*** INPUT FOR THIS TASK ***
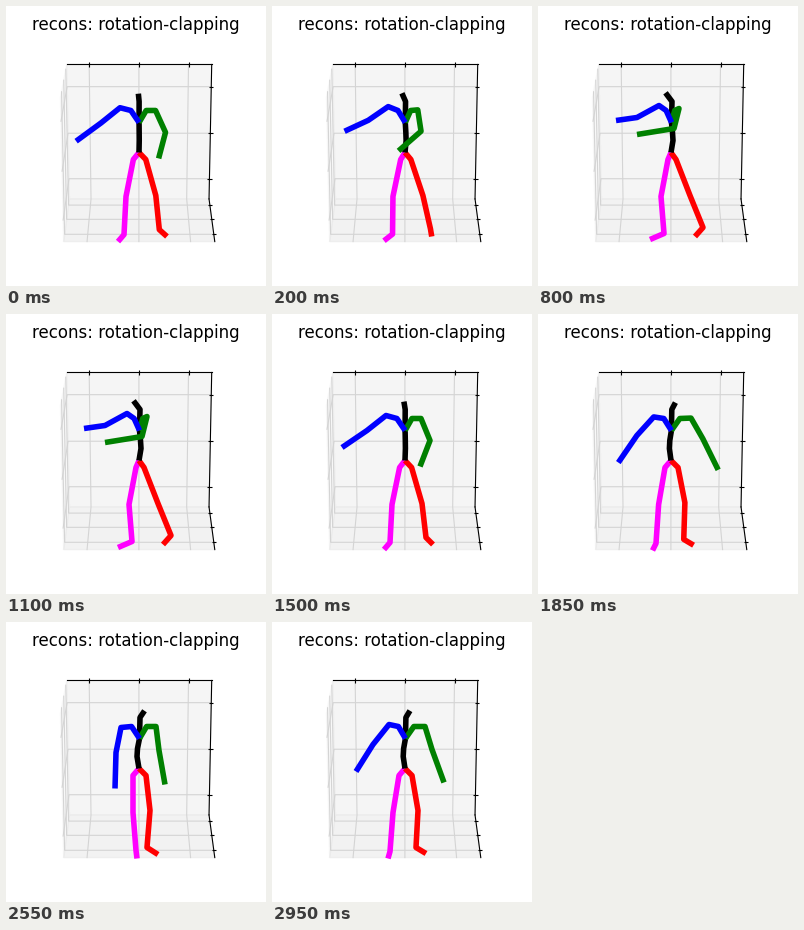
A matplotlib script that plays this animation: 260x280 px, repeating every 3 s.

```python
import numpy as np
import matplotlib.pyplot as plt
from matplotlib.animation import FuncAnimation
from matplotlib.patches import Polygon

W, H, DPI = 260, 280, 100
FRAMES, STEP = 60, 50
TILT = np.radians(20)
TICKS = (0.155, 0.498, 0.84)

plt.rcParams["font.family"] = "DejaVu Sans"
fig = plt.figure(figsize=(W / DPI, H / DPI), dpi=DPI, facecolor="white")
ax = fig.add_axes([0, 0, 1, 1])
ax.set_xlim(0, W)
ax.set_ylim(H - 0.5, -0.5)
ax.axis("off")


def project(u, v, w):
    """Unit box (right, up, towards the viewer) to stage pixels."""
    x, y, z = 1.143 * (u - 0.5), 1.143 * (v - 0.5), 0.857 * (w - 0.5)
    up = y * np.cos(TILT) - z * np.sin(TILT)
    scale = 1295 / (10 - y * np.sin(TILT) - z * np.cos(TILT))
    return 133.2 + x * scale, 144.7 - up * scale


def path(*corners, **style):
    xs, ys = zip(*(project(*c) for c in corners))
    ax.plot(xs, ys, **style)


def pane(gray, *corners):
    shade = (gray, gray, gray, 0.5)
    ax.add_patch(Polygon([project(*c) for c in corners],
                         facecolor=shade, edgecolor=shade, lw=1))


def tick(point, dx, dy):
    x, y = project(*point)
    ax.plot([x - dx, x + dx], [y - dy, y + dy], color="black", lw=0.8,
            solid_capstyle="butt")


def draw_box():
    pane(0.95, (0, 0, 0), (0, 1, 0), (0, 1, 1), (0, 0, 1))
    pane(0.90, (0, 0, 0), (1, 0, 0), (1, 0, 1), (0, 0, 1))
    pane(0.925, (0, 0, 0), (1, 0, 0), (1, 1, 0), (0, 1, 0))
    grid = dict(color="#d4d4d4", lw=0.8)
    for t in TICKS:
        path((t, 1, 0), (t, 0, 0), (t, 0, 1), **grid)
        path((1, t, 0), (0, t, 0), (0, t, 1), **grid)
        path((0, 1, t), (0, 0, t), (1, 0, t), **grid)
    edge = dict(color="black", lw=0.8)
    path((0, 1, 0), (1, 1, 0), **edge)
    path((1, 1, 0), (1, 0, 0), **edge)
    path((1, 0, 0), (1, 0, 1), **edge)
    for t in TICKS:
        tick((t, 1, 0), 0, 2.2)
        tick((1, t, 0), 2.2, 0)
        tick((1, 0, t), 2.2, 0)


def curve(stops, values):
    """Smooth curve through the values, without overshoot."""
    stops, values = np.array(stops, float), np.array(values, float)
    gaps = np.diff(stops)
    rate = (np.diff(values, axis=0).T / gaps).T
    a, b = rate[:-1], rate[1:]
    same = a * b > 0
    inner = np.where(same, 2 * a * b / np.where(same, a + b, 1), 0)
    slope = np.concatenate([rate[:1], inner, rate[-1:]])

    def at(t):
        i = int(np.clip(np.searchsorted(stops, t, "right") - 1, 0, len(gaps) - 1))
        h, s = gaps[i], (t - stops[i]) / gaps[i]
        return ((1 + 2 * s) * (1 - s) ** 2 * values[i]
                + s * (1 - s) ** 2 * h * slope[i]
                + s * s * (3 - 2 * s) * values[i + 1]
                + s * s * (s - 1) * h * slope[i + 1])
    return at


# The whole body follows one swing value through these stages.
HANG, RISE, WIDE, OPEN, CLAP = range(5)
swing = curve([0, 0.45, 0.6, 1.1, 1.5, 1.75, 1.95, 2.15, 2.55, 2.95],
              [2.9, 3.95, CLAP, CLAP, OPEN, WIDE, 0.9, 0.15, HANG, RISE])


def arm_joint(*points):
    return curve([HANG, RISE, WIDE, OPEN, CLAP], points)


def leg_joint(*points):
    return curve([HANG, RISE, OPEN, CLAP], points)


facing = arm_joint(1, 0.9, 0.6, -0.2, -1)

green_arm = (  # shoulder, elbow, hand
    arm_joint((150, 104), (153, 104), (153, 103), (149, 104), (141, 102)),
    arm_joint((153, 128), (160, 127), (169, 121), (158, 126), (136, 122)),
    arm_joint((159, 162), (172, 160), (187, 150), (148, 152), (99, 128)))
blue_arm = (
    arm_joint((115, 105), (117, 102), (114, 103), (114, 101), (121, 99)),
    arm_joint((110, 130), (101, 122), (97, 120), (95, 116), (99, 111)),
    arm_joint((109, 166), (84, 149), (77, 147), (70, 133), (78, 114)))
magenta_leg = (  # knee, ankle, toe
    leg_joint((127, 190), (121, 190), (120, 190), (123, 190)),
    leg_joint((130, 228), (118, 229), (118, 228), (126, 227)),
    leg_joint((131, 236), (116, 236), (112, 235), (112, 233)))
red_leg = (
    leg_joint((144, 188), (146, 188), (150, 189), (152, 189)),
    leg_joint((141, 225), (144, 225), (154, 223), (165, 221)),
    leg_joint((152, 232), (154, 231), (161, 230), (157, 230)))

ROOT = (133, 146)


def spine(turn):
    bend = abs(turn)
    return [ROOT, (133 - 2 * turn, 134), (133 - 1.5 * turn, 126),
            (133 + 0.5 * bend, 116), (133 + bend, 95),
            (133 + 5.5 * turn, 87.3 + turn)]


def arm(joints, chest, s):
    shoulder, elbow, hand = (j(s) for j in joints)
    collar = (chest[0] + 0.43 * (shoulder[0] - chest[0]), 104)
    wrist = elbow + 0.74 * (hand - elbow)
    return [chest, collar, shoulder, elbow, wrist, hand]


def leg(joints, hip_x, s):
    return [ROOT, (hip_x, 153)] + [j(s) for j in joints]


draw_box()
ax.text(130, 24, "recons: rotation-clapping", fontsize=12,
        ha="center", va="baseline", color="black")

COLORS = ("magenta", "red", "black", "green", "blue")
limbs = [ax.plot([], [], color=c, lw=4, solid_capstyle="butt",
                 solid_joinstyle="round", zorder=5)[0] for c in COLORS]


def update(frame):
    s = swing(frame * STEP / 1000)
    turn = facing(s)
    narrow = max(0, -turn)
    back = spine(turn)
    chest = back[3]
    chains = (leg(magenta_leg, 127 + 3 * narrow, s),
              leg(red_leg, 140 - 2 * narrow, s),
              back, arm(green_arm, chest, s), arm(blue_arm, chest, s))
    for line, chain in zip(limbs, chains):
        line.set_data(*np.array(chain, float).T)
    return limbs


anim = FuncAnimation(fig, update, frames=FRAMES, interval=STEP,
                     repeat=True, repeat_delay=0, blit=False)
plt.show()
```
*** End of INPUT FOR THIS TASK ***
▸ **TO DO**
For each line above that contains the word "dict", give the line as it is written.

▸ **SOLUTION FOR THIS TASK**
    grid = dict(color="#d4d4d4", lw=0.8)
    edge = dict(color="black", lw=0.8)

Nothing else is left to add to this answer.